When facing a surgery you have enough to worry about without fretting over whether or not the hospital staff will leave a foreign object inside you. The horror of an object left behind is referred to as "retained surgical instruments," and it happens frequently enough to be a real concern. An estimated 4,500 to 6,000 cases occur each year.
The most common items left behind are sponges and needles, but clamps and tools can be forgotten as well. Sponges and towels used to soak up blood are often overlooked because they blend in with organs. Due to their porous and absorbent nature, sponges and towels are actually the most dangerous retained foreign object. They soak up fluids and begin to deteriorate, which can cause painful infections and tissue damage.
Barcodes and radio frequency
To prevent human error, hospitals have barcoded tools and sponges. The items are scanned before the surgery and re-scanned afterwards so all items are accounted for. The items are visible in an x-ray and the patient is x-rayed in the operating room before the surgery is completed. This is of little comfort, however, because of how often those procedures break down.
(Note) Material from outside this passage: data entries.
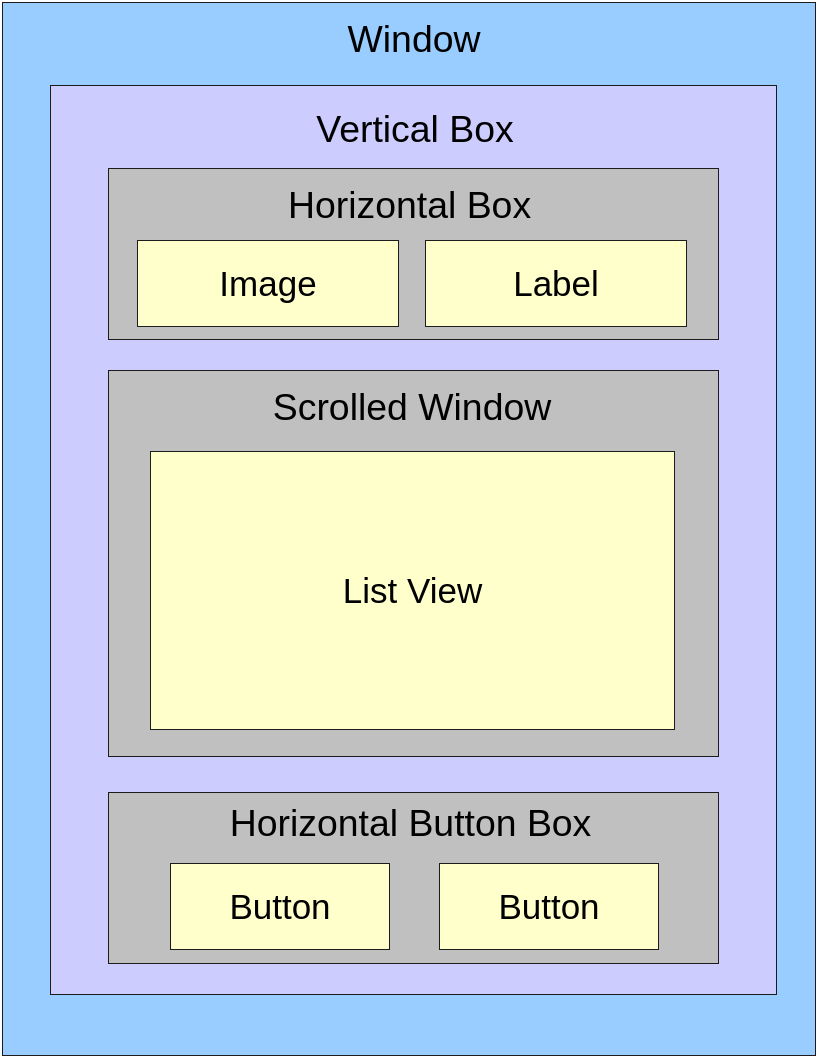
<!DOCTYPE html>
<html lang="en">
<head>
<meta charset="utf-8">
<title>Window layout diagram</title>
<style>
:root {
  --page: #ffffff;
  --window: #99ccff;
  --vertical: #ccccff;
  --container: #c0c0c0;
  --widget: #ffffcc;
  --line: #1c1c1c;
}
* { box-sizing: border-box; margin: 0; }
html, body { width: 816px; height: 1056px; overflow: hidden; background: var(--page); }
body {
  padding: 2px 0 0 2px;
  color: #000;
  font-family: "Liberation Sans", Arial, sans-serif;
}
section, .widget { border: 1px solid var(--line); }
section { display: flex; flex-direction: column; }
h1, h2, h3 {
  position: relative;
  left: var(--nudge);
  height: 40px;
  font-size: 37.4px;
  font-weight: 400;
  line-height: 40px;
  text-align: center;
  white-space: nowrap;
}
.window {
  --nudge: 5px;
  width: 814px;
  height: 1054px;
  padding-top: 16px;
  background: var(--window);
}
.vertical-box {
  --nudge: 1.5px;
  width: 727px;
  height: 910px;
  margin: 26px 0 0 47px;
  padding: 23px 57px 0;
  background: var(--vertical);
}
.container { width: 611px; background: var(--container); }
.horizontal-box { --nudge: -4px; height: 172px; margin-top: 19px; padding: 16px 28px 0; }
.scrolled-window { --nudge: -1.5px; height: 387px; margin-top: 30px; padding: 16px 41px 0; }
.button-box { --nudge: -3px; height: 172px; margin-top: 35px; padding: 10px 61px 0; }
.row { display: flex; height: 87px; }
.horizontal-box .row { gap: 26px; margin-top: 15px; }
.button-box .row { gap: 49px; margin-top: 20px; }
.widget {
  display: flex;
  flex: none;
  align-items: center;
  justify-content: center;
  background: var(--widget);
  font-size: 35px;
  line-height: 40px;
}
.horizontal-box .widget { width: 262px; }
.button-box .widget { width: 220px; }
.list-view { width: 525px; height: 279px; margin-top: 24px; }
</style>
</head>
<body>
<section class="window">
  <h1>Window</h1>
  <section class="vertical-box">
    <h2>Vertical Box</h2>
    <section class="container horizontal-box">
      <h3>Horizontal Box</h3>
      <div class="row">
        <div class="widget">Image</div>
        <div class="widget">Label</div>
      </div>
    </section>
    <section class="container scrolled-window">
      <h3>Scrolled Window</h3>
      <div class="widget list-view">List View</div>
    </section>
    <section class="container button-box">
      <h3>Horizontal Button Box</h3>
      <div class="row">
        <div class="widget">Button</div>
        <div class="widget">Button</div>
      </div>
    </section>
  </section>
</section>
</body>
</html>
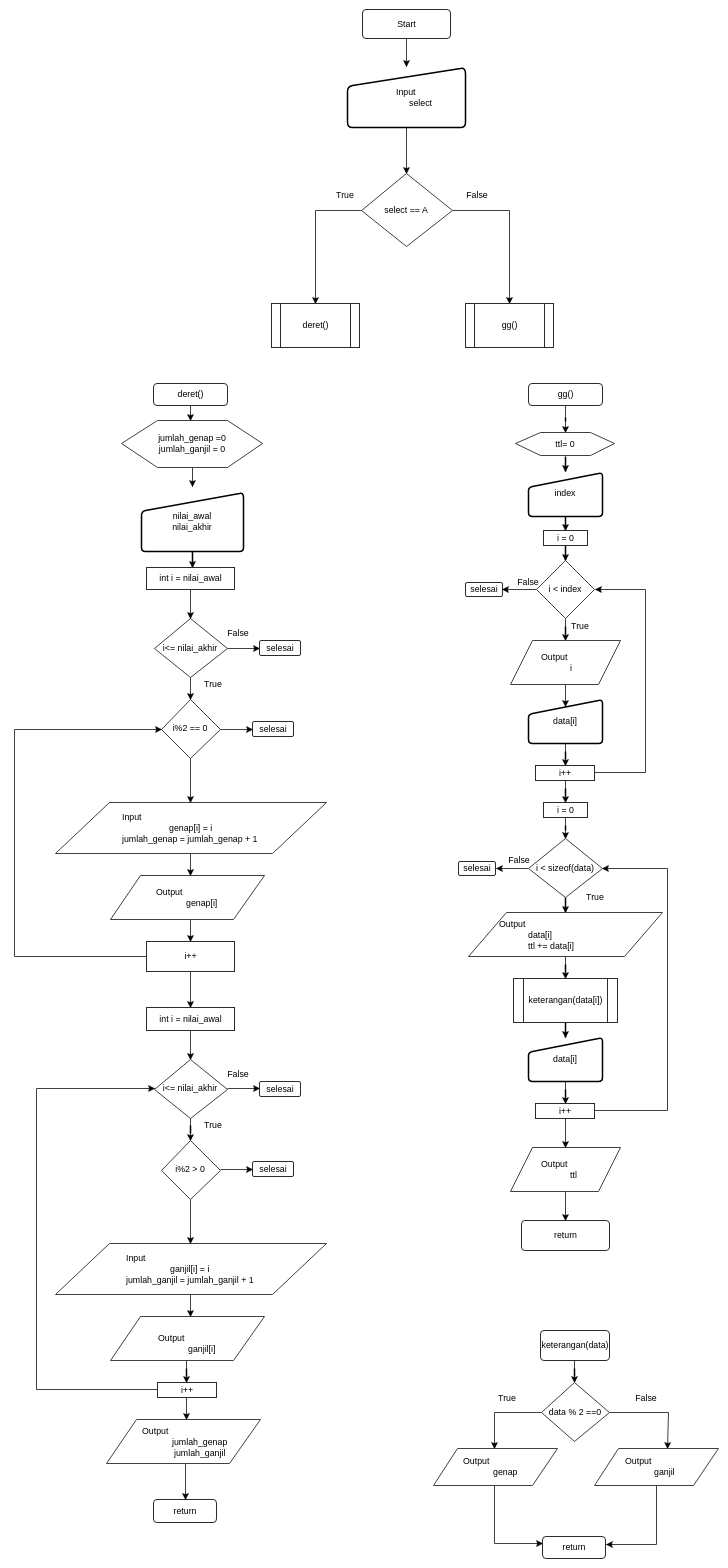
<!DOCTYPE html>
<html lang="id">
<head>
<meta charset="utf-8">
<title>Flowchart deret() dan gg()</title>
<style>
:root { --ink: #000; --edge: #2b2b2b; --paper: #fff; }
* { box-sizing: border-box; margin: 0; }
html, body { width: 728px; height: 1568px; overflow: hidden; background: var(--paper); }
.chart { position: relative; width: 728px; height: 1568px; overflow: hidden; color: var(--ink); font: 8.8px/11px "Liberation Sans", Arial, sans-serif; }
.drawing { position: absolute; inset: 0; display: block; }
.edges, .shapes { fill: none; stroke: var(--edge); stroke-width: 0.9; }
.shapes { fill: var(--paper); }
.bold { stroke: var(--ink); stroke-width: 1.5; }
.heavy { stroke: var(--ink); stroke-width: 1.5; }
.edges .arrow { marker-end: url(#arrow); }
.box { position: absolute; left: calc(var(--x) * 1px); top: calc(var(--y) * 1px); width: calc(var(--w) * 1px); height: calc(var(--h) * 1px); display: flex; align-items: center; justify-content: center; border: 1px solid var(--edge); background: var(--paper); white-space: nowrap; }
.round { border-radius: 4px; }
.small { border-radius: 2px; }
.process::before { content: ""; position: absolute; inset: 0 var(--bar, 8px); border: solid var(--edge); border-width: 0 1px; }
.label { position: absolute; left: calc(var(--x) * 1px); top: calc(var(--y) * 1px); transform: translate(-50%, -50%); white-space: nowrap; text-align: center; }
.start { transform: translateY(-50%); text-align: left; }
.label span { display: block; padding-left: var(--in, 0); }
</style>
</head>
<body>
<main class="chart">
<svg class="drawing" width="728" height="1568" viewBox="0 0 728 1568" aria-hidden="true">
<defs>
<marker id="arrow" markerUnits="userSpaceOnUse" markerWidth="7" markerHeight="8" refX="6" refY="3" orient="auto" overflow="visible"><path d="M0 0L6 3L0 6L1 3Z" fill="#000" stroke="#000" stroke-width="0.5"/></marker>
<path id="manual" d="M528 490Q528 487 532 486L598 473Q602 472 602 476V512Q602 516 598 516H532Q528 516 528 512Z"/>
<polygon id="output-right" points="510,684 532,640 620,640 598,684"/>
<polygon id="output-left" points="110,919 140,875 264,875 233,919"/>
<polygon id="input-wide" points="55,853 109,802 326,802 272,853"/>
<polygon id="check-range" points="190,618 227,648 190,677 154,648"/>
<polygon id="check-mod" points="190,699 220,729 190,758 161,729"/>
<polygon id="output-type" points="433,1485 457,1448 557,1448 532,1485"/>
</defs>
<g transform="translate(0.5 0.5)">
<g class="edges">
<g id="main-edges">
<path class="arrow" d="M406 38V66"/>
<path class="arrow" d="M406 127V173"/>
<path class="arrow" d="M361 210H315V303"/>
<path class="arrow" d="M452 210H509V303"/>
</g>
<g id="deret-edges">
<path class="arrow" d="M190 405V420"/>
<path class="arrow" d="M192 467V486"/>
<path class="arrow heavy" d="M192 551V567"/>
<path class="arrow" d="M190 589V618"/>
<path class="arrow" d="M227 648H259"/>
<path class="arrow" d="M190 677V699"/>
<path class="arrow" d="M220 729H252"/>
<path class="arrow" d="M190 758V802"/>
<path class="arrow" d="M190 853V875"/>
<path class="arrow" d="M190 919V941"/>
<path class="arrow" d="M146 956H14V729H161"/>
<path class="arrow" d="M190 971V1007"/>
<path class="arrow" d="M190 1029V1059"/>
<path class="arrow" d="M227 1088H259"/>
<path class="arrow" d="M190 1118V1140"/>
<path class="arrow" d="M220 1169H252"/>
<path class="arrow" d="M190 1198V1243"/>
<path class="arrow" d="M190 1294V1316"/>
<path class="arrow" d="M186 1360V1382"/>
<path class="arrow" d="M157 1389H36V1088H154"/>
<path class="arrow" d="M186 1397V1419"/>
<path class="arrow" d="M185 1463V1499"/>
</g>
<g id="gg-edges">
<path class="arrow" d="M565 405V432"/>
<path class="arrow heavy" d="M565 456V471"/>
<path class="arrow heavy" d="M565 516V530"/>
<path class="arrow heavy" d="M565 545V560"/>
<path class="arrow" d="M536 589H502"/>
<path class="arrow" d="M565 618V640"/>
<path class="arrow" d="M565 684V706"/>
<path class="arrow" d="M565 743V765"/>
<path class="arrow" d="M594 772H645V589H595"/>
<path class="arrow" d="M565 780V802"/>
<path class="arrow" d="M565 817V838"/>
<path class="arrow" d="M528 868H496"/>
<path class="arrow heavy" d="M565 897V912"/>
<path class="arrow" d="M565 956V978"/>
<path class="arrow heavy" d="M565 1022V1037"/>
<path class="arrow" d="M565 1081V1103"/>
<path class="arrow" d="M594 1110H667V868H602"/>
<path class="arrow" d="M565 1118V1147"/>
<path class="arrow" d="M565 1191V1220"/>
</g>
<g id="keterangan-edges">
<path class="arrow" d="M574 1360V1382"/>
<path class="arrow" d="M541 1412H494V1448"/>
<path class="arrow" d="M609 1412H668L667 1448"/>
<path class="arrow" d="M494 1485V1543H542"/>
<path class="arrow" d="M656 1485V1544H606"/>
</g>
<path class="heavy" d="M565 417v4M565 626v8M565 751v8M565 788v8M565 825v5M565 964v8M565 1089v8M190 1125v8M186 1368v8M574 1368v8"/>
</g>
<g class="shapes">
<path class="bold" d="M347 91Q347 86 352 85L460 68Q465 67 465 73V122Q465 127 460 127H352Q347 127 347 122Z"/>
<polygon points="406,173 452,210 406,246 361,210"/>
<polygon points="121,443 157,420 227,420 262,443 227,467 157,467"/>
<path class="bold" d="M141 515Q141 511 145 510L239 493Q243 492 243 497V547Q243 551 239 551H145Q141 551 141 547Z"/>
<use href="#check-range"/>
<use href="#check-mod"/>
<use href="#input-wide"/>
<use href="#output-left"/>
<use href="#check-range" y="441"/>
<use href="#check-mod" y="441"/>
<use href="#input-wide" y="441"/>
<use href="#output-left" y="441"/>
<use href="#output-left" x="-4" y="544"/>
<polygon points="515,443 540,432 590,432 614,443 590,455 540,455"/>
<use class="bold" href="#manual"/>
<polygon points="565,560 594,589 565,618 536,589"/>
<use href="#output-right"/>
<use class="bold" href="#manual" y="227"/>
<polygon points="565,838 602,868 565,897 528,868"/>
<polygon points="468,956 506,912 662,912 624,956"/>
<use class="bold" href="#manual" y="565"/>
<use href="#output-right" y="507"/>
<polygon points="574,1382 609,1412 574,1441 541,1412"/>
<use href="#output-type"/>
<use href="#output-type" x="161"/>
</g>
</g>
</svg>

<section aria-label="Start">
<div class="box round" style="--x:362;--y:9;--w:89;--h:30">Start</div>
<p class="label start" style="--x:396;--y:97.5"><span>Input</span><span style="--in:13px">select</span></p>
<p class="label" style="--x:406;--y:210">select == A</p>
<p class="label" style="--x:345;--y:195">True</p>
<p class="label" style="--x:477;--y:195">False</p>
<div class="box process" style="--x:271;--y:303;--w:89;--h:45">deret()</div>
<div class="box process" style="--x:465;--y:303;--w:89;--h:45">gg()</div>
</section>

<section aria-label="deret()">
<div class="box round" style="--x:153;--y:383;--w:75;--h:23">deret()</div>
<p class="label" style="--x:192;--y:443.5"><span>jumlah_genap =0</span><span>jumlah_ganjil = 0</span></p>
<p class="label" style="--x:192;--y:521.5"><span>nilai_awal</span><span>nilai_akhir</span></p>
<div class="box" style="--x:146;--y:567;--w:89;--h:23">int i = nilai_awal</div>
<p class="label" style="--x:190;--y:648">i&lt;= nilai_akhir</p>
<p class="label" style="--x:238;--y:633">False</p>
<p class="label" style="--x:213;--y:684">True</p>
<div class="box small" style="--x:259;--y:640;--w:42;--h:16">selesai</div>
<p class="label" style="--x:190;--y:728">i%2 == 0</p>
<div class="box small" style="--x:252;--y:721;--w:42;--h:16">selesai</div>
<p class="label start" style="--x:122;--y:828"><span>Input</span><span style="--in:47px">genap[i] = i</span><span>jumlah_genap = jumlah_genap + 1</span></p>
<p class="label start" style="--x:156;--y:897.5"><span>Output</span><span style="--in:30px">genap[i]</span></p>
<div class="box" style="--x:146;--y:941;--w:89;--h:31">i++</div>
<div class="box" style="--x:146;--y:1007;--w:89;--h:24">int i = nilai_awal</div>
<p class="label" style="--x:190;--y:1088">i&lt;= nilai_akhir</p>
<p class="label" style="--x:238;--y:1074">False</p>
<p class="label" style="--x:213;--y:1125">True</p>
<div class="box small" style="--x:259;--y:1081;--w:42;--h:16">selesai</div>
<p class="label" style="--x:190;--y:1169">i%2 &gt; 0</p>
<div class="box small" style="--x:252;--y:1161;--w:42;--h:16">selesai</div>
<p class="label start" style="--x:126;--y:1268.5"><span>Input</span><span style="--in:44px">ganjil[i] = i</span><span>jumlah_ganjil = jumlah_ganjil + 1</span></p>
<p class="label start" style="--x:158;--y:1343.5"><span>Output</span><span style="--in:30px">ganjil[i]</span></p>
<div class="box" style="--x:157;--y:1382;--w:60;--h:16">i++</div>
<p class="label start" style="--x:142;--y:1441.5"><span>Output</span><span style="--in:30px">jumlah_genap</span><span style="--in:32px">jumlah_ganjil</span></p>
<div class="box round" style="--x:153;--y:1499;--w:64;--h:24">return</div>
</section>

<section aria-label="gg()">
<div class="box round" style="--x:528;--y:383;--w:75;--h:23">gg()</div>
<p class="label" style="--x:565;--y:444">ttl= 0</p>
<p class="label" style="--x:565;--y:493">index</p>
<div class="box" style="--x:543;--y:530;--w:45;--h:16">i = 0</div>
<p class="label" style="--x:565;--y:589">i &lt; index</p>
<p class="label" style="--x:528;--y:582">False</p>
<p class="label" style="--x:580;--y:626">True</p>
<div class="box small" style="--x:465;--y:582;--w:38;--h:15">selesai</div>
<p class="label start" style="--x:541;--y:662.5"><span>Output</span><span style="--in:29px">i</span></p>
<p class="label" style="--x:565;--y:721">data[i]</p>
<div class="box" style="--x:535;--y:765;--w:60;--h:16">i++</div>
<div class="box" style="--x:543;--y:802;--w:45;--h:16">i = 0</div>
<p class="label" style="--x:565;--y:868">i &lt; sizeof(data)</p>
<p class="label" style="--x:519;--y:860">False</p>
<p class="label" style="--x:595;--y:897">True</p>
<div class="box small" style="--x:458;--y:861;--w:38;--h:15">selesai</div>
<p class="label start" style="--x:499;--y:934.5"><span>Output</span><span style="--in:29px">data[i]</span><span style="--in:29px">ttl += data[i]</span></p>
<div class="box process" style="--x:513;--y:978;--w:105;--h:45;--bar:9px">keterangan(data[i])</div>
<p class="label" style="--x:565;--y:1059">data[i]</p>
<div class="box" style="--x:535;--y:1103;--w:60;--h:16">i++</div>
<p class="label start" style="--x:541;--y:1169.5"><span>Output</span><span style="--in:29px">ttl</span></p>
<div class="box round" style="--x:521;--y:1220;--w:89;--h:31">return</div>
</section>

<section aria-label="keterangan(data)">
<div class="box round" style="--x:540;--y:1330;--w:70;--h:31">keterangan(data)</div>
<p class="label" style="--x:575;--y:1412">data % 2 ==0</p>
<p class="label" style="--x:507;--y:1398">True</p>
<p class="label" style="--x:646;--y:1398">False</p>
<p class="label start" style="--x:463;--y:1466.5"><span>Output</span><span style="--in:30px">genap</span></p>
<p class="label start" style="--x:625;--y:1466.5"><span>Output</span><span style="--in:29px">ganjil</span></p>
<div class="box round" style="--x:542;--y:1536;--w:64;--h:23">return</div>
</section>
</main>
</body>
</html>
Even with tracking systems in place, you're still at risk as a patient. If you were injured due to negligent care you may feel vulnerable and unsure of how to proceed, but you have right to hold the medical staff accountable for their mistakes.